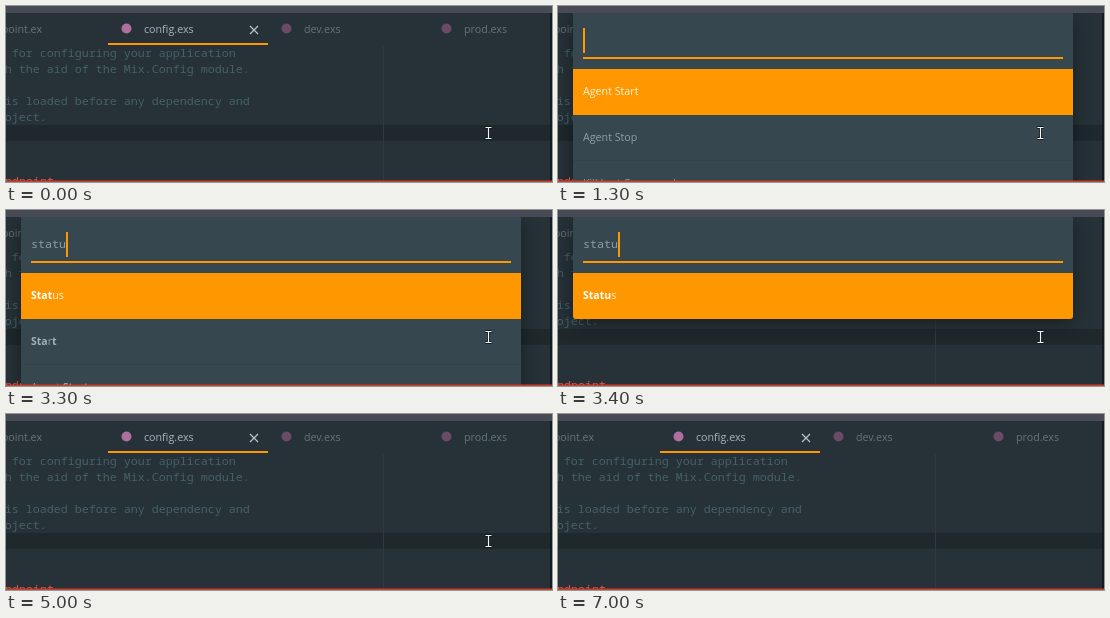
Write an HTML page with a canvas that moves like this. It is 546 px wide and 176 px high and loops after 8000 ms.

```html
<!DOCTYPE html>
<html lang="en">
<head>
<meta charset="utf-8">
<title>Command palette</title>
<style>
  html, body { margin: 0; width: 100%; height: 100%; overflow: hidden; background: #263238; }
  canvas { display: block; }
</style>
</head>
<body>
<canvas id="stage" width="546" height="176"></canvas>
<script>
const ctx = document.getElementById('stage').getContext('2d');
const LOOP = 8000, TICK = 100;
const OPEN = 800, CLOSE = 5000, LEAVE = 6800;
const ORANGE = '#ff9800';
const UI = '10.7px "Open Sans", sans-serif';
const UI_BOLD = 'bold 10.5px "Open Sans", sans-serif';
const MONO = '11.67px "Noto Sans Mono", monospace';
const CHAR = 7, CODE_X = -183;

const WORD = 'status';
const KEY_TIMES = [2100, 2400, 2700, 3000, 3300, 3700];
const RESULTS = [
  ['Agent Start', 'Agent Stop', 'Kill Last Command'],
  ['Stop', 'Start', 'Status'],
  ['Stop', 'Start', 'Status'],
  ['Start', 'Status', 'Agent Start'],
  ['Status', 'Start', 'Agent Start'],
  ['Status'],
  ['Status']
];

const COMMENTS = [
  '# This file is responsible for configuring your application',
  '# and its dependencies with the aid of the Mix.Config module.',
  '#',
  '# This configuration file is loaded before any dependency and',
  '# is restricted to this project.'
];

function rect(x, y, w, h, color) {
  ctx.fillStyle = color;
  ctx.fillRect(x, y, w, h);
}

function text(str, x, y, font, color) {
  ctx.font = font;
  ctx.fillStyle = color;
  ctx.fillText(str, x, y);
  return x + ctx.measureText(str).width;
}

function dot(x, y, color) {
  ctx.fillStyle = color;
  ctx.beginPath();
  ctx.arc(x, y, 5, 0, Math.PI * 2);
  ctx.fill();
}

function drawTabs() {
  ctx.textAlign = 'right';
  text('endpoint.ex', 36, 27, UI, '#65747b');
  ctx.textAlign = 'left';
  dot(120.5, 22.5, '#b0709f');
  text('config.exs', 138, 27, UI, '#a9b5ba');
  dot(280.5, 22.5, '#6b4a68');
  text('dev.exs', 298, 27, UI, '#65747b');
  dot(440.5, 22.5, '#6b4a68');
  text('prod.exs', 458, 27, UI, '#65747b');

  ctx.strokeStyle = '#b4c0c5';
  ctx.lineWidth = 1.3;
  ctx.beginPath();
  ctx.moveTo(244, 20); ctx.lineTo(252, 28);
  ctx.moveTo(252, 20); ctx.lineTo(244, 28);
  ctx.stroke();
  rect(102, 37, 160, 2, ORANGE);
}

function drawEditor() {
  rect(0, 0, 546, 176, '#263238');
  rect(0, 119, 544, 16, '#1e282d');
  rect(377, 40, 1, 136, '#2d3a40');
  drawTabs();
  COMMENTS.forEach((line, i) => text(line, CODE_X, 51 + i * 16, MONO, '#466069'));
  text('ndpoint', CODE_X + 26 * CHAR, 179, MONO, '#e0584a');
}

// Letters of the query are set in bold, starting at the capital S.
function drawLabel(label, query, x, y, selected) {
  const start = label.indexOf('S');
  let hit = 0, run = '', runBold = false;
  const flush = () => {
    const color = selected ? (runBold ? '#ffffff' : '#fff3df') : (runBold ? '#a3b1b7' : '#929fa5');
    if (run) x = text(run, x, y, runBold ? UI_BOLD : UI, color);
    run = '';
  };
  [...label].forEach((ch, i) => {
    const bold = i >= start && hit < query.length && ch.toLowerCase() === query[hit];
    if (bold) hit++;
    if (bold !== runBold) flush();
    runBold = bold;
    run += ch;
  });
  flush();
}

function drawPanel(height) {
  ctx.save();
  ctx.beginPath();
  ctx.rect(0, 7, 544, 169);
  ctx.clip();
  ctx.shadowColor = 'rgba(0,0,0,0.42)';
  ctx.shadowBlur = 18;
  ctx.shadowOffsetY = 4;
  ctx.fillStyle = '#37474f';
  ctx.beginPath();
  ctx.roundRect(15, 7, 500, height, [0, 0, 3, 3]);
  ctx.fill();
  ctx.restore();
}

function drawUnderline(t) {
  const rest = Math.max(0, 1 - (t - OPEN) / 350);
  const width = 480 * (1 - 0.78 * rest * rest);
  if (rest > 0) {
    rect(25, 52, 480, 1, '#82919b');
    rect(265 - width / 2, 51, width, 2, ORANGE);
  } else {
    rect(25, 51, 480, 2, ORANGE);
  }
}

function drawPalette(t) {
  const typed = KEY_TIMES.filter(k => t >= k).length;
  const matched = KEY_TIMES.filter(k => t >= k + TICK).length;
  const items = RESULTS[matched];
  const short = items.length === 1;
  drawPanel(short ? 102 : 200);

  text(WORD.slice(0, typed), 25, 38, MONO, '#8d9ba1');
  const caretHidden = (t >= 1900 && t < 2100) || t >= 4400;
  if (!caretHidden) rect(25 + typed * CHAR, 22, 2, 25, ORANGE);
  drawUnderline(t);

  ctx.fillStyle = ORANGE;
  ctx.beginPath();
  ctx.roundRect(15, 63, 500, 46, short ? [0, 0, 3, 3] : 0);
  ctx.fill();
  if (!short) rect(15, 154, 500, 1, '#34434b');
  items.forEach((label, i) =>
    drawLabel(label, WORD.slice(0, matched), 25, 89 + i * 46, i === 0));

  const bar = Math.min(1, Math.max(0, (1300 - t) / 300));
  if (bar > 0) {
    ctx.globalAlpha = bar;
    rect(513, 63, 2, 113, '#5b6b73');
    ctx.globalAlpha = 1;
  }
}

function drawPointer(t) {
  const step = Math.max(0, Math.floor((t - LEAVE) / TICK) + 1);
  if (step > 2) return;
  const x = 482 + step * 27, y = 127 - step * 24;
  const beam = (color, width) => {
    ctx.strokeStyle = color;
    ctx.lineWidth = width;
    ctx.beginPath();
    ctx.moveTo(x - 2.5, y - 5.5); ctx.lineTo(x + 3.5, y - 5.5);
    ctx.moveTo(x - 2.5, y + 5.5); ctx.lineTo(x + 3.5, y + 5.5);
    ctx.moveTo(x + 0.5, y - 5.5); ctx.lineTo(x + 0.5, y + 5.5);
    ctx.stroke();
  };
  beam('#11181b', 3);
  beam('#f2f4f5', 1.2);
}

function drawFrame() {
  const now = performance.now() % LOOP;
  const t = Math.floor(now / TICK) * TICK;
  drawEditor();
  if (t >= OPEN && t < CLOSE) drawPalette(t);
  rect(0, 0, 546, 7, '#484b55');
  rect(544, 7, 2, 169, '#151b1e');
  rect(0, 174.5, 546, 1.5, '#c9402f');
  drawPointer(t);
  requestAnimationFrame(drawFrame);
}

drawFrame();
</script>
</body>
</html>
```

(Exercise goal)
Scan the material above and copy every line that holds the string "ORANGE".

(Reply)
const ORANGE = '#ff9800';
  rect(102, 37, 160, 2, ORANGE);
    rect(265 - width / 2, 51, width, 2, ORANGE);
    rect(25, 51, 480, 2, ORANGE);
  if (!caretHidden) rect(25 + typed * CHAR, 22, 2, 25, ORANGE);
  ctx.fillStyle = ORANGE;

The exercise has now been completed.